This week I made my first lace underwire bra! I learned two new techniques in the making of this bra and the earlier prototype bra, which I refer to later in this post. First, I altered a full-band Pin-up Girls bra to make a partial band bra that fit me. Second, I used rigid lace for the cups and the sides of the band. This lace bra was a fun pieces of lingerie to make – I know there are many more lace bras in my future!
I recently made two bras using the Pin-up Girls Full Band bra pattern from the Fairy Bra Mother, Beverly Johnson. They turned out really well – both in fit and form. I’ve never had bras that fit so well. I love them!
Next, I followed Beverly’s instructions for drafting a partial band bra and I made a prototype bra from a stretch satin and power net that I found at an estate sale (yes, I’ve found some great material at estate sales here in the San Francisco Bay Area!). This prototype turned out well, too, except that the band was a bit too long. I knew that when I made the bra again, I would need to reduce the length of the band by one inch overall. Everything else about the fit was spot-on.
So when I gathered the pattern pieces for this lace partial band bra, I knew that I needed to do three modifications, as follows:
First, I divided the band in two parts, one part for the rigid lace and the other part for powernet. Next, I reduced the length of the band by one half inch on each side to make one inch reduction in the overall circumference. This is the drafted pattern pieces for the band.
This is the band with the seam finished with a tricot bias tape that I made. More about how I finished the seams later in this post.
Finally, I had to alter the upper portion of the cup to remove an attachment for the shoulder bands, which would be strap elastic and not the rigid lace. Here is a picture of the altered top cup.
Because this was my first lace bra, and a mockup, I used a sample of lace that I purchased at an estate sale. This was the same estate sale where I purchased the black materials for the prototype bra. I happened upon an estate sale one day this spring while taking a walk in my neighborhood. The previous owner of the home had many lace samples – it appeared that she was a wedding dress designer. This is a picture of the lace sample.
I had very little of the scalloped edge to use for the top of the upper cup, so I knew I had to be very careful how I laid out the upper cups. Note that the low point of the lace scallop was 1/4″ (seam allowance is 1/4″) in from the edge of the cup so that the Low Point of Lace (LOPL) is at the edge of the cups. I positioned the patterns for each cup in a manner so that the cups matched each other. This lace design did not allow me to mirror the cups.
I lined the bra with a very shear tricot from my stash. I used the “stitch and flip” method to attach the lining to the top of the cup, avoiding lining on the top of the scallops.
I also made some bias tape from this lining and covered all of the seams inside the bra.
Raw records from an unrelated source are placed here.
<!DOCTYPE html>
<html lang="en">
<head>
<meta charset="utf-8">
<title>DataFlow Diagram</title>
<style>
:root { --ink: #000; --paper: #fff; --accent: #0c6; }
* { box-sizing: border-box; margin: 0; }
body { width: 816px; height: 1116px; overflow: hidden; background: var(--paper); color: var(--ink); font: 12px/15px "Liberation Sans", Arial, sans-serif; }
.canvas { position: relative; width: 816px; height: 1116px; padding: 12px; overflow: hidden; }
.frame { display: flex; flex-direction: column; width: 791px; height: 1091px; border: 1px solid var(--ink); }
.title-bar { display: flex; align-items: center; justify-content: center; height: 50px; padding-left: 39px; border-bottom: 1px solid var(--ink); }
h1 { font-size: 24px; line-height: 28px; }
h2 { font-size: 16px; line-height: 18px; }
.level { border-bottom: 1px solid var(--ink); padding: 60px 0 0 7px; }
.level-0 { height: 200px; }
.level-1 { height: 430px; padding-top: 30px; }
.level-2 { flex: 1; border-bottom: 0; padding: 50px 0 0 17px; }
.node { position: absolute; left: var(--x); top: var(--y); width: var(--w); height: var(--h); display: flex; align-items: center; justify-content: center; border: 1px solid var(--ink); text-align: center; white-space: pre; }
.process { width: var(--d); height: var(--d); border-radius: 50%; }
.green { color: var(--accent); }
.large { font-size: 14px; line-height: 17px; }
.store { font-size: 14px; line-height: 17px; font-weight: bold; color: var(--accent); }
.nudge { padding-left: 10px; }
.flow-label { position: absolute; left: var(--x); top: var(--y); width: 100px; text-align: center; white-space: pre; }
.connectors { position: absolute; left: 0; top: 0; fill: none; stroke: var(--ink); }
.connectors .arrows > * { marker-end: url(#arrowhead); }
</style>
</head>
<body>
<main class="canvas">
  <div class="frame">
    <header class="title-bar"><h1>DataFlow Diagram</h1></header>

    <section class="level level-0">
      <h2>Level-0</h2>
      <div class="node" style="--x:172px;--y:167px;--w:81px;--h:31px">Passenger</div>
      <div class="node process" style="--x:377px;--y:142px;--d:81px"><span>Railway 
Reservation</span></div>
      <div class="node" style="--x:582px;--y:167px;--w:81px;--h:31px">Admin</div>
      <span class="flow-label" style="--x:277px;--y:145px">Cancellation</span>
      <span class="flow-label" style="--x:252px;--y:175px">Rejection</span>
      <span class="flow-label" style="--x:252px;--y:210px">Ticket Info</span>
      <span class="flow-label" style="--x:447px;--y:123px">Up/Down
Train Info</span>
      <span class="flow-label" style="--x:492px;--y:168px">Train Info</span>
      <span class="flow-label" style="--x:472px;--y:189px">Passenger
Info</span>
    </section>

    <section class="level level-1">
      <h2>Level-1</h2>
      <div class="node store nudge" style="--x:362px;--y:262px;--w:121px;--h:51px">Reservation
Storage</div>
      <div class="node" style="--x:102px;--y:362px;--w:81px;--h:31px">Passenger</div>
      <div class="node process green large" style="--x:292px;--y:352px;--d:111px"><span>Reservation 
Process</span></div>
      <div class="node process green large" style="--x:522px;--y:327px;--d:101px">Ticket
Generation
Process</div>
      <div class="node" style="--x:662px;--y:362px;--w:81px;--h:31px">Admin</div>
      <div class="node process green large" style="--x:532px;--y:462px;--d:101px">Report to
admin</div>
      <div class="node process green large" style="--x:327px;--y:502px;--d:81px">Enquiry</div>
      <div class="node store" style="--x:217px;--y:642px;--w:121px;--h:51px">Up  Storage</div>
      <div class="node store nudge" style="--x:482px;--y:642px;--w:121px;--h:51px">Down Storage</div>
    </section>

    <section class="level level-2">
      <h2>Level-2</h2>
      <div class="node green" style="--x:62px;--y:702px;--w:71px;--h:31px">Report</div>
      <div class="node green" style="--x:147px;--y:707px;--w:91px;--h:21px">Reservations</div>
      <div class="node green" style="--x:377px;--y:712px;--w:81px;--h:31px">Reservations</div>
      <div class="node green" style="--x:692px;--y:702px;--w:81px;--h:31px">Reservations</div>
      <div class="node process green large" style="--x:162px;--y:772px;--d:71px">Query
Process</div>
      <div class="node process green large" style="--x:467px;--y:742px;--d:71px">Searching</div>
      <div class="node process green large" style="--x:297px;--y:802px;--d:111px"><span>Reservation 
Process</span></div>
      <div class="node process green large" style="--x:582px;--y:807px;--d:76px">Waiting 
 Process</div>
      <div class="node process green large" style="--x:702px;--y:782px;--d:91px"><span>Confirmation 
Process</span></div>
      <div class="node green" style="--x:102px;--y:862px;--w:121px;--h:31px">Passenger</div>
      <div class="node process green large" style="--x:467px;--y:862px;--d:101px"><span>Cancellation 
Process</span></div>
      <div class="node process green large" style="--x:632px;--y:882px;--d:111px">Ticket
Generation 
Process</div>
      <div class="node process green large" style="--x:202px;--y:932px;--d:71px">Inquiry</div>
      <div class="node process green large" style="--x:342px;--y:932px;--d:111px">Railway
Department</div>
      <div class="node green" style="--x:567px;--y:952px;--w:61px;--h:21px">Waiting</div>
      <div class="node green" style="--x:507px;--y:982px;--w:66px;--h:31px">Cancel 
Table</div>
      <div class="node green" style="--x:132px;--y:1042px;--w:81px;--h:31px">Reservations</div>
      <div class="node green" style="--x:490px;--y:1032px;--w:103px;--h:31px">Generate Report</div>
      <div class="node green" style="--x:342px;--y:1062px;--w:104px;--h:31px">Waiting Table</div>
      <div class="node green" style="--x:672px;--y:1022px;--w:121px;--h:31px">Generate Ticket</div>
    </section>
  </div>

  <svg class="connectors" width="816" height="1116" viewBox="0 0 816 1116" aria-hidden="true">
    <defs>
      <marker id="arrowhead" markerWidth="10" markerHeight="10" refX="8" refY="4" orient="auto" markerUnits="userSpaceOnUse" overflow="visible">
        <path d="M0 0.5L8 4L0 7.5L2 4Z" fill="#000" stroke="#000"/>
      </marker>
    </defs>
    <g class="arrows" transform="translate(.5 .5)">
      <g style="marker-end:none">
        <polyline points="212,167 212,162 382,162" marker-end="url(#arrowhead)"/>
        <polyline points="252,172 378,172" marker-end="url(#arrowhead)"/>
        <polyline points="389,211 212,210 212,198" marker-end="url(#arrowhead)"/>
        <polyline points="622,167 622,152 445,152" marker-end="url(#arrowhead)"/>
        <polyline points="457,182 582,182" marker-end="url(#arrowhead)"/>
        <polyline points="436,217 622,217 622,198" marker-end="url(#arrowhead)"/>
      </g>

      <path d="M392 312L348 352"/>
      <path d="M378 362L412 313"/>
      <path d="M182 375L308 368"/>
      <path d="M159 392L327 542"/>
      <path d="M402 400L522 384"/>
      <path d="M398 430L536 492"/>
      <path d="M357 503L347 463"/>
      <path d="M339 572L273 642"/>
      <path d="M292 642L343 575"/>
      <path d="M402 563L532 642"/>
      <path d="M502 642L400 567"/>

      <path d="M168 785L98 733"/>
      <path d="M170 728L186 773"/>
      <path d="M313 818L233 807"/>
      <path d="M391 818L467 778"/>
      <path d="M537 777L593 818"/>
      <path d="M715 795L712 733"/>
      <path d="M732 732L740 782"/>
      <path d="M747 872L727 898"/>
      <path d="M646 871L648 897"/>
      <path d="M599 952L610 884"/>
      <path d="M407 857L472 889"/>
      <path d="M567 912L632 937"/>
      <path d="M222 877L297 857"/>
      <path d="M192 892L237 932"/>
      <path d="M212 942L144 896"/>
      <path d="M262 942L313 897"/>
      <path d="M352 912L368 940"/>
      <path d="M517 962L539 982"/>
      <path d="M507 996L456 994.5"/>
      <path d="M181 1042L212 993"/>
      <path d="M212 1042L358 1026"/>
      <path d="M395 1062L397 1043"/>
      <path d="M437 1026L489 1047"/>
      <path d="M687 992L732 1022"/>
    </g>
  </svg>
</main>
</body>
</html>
I really like the way it turned out. Just as pretty on the inside as on the outside.
In the next post, I will write about the panties, which were made using a Kwik Sew pattern, and the same lace as the bra. Thank you for reading about the making of my first lace bra!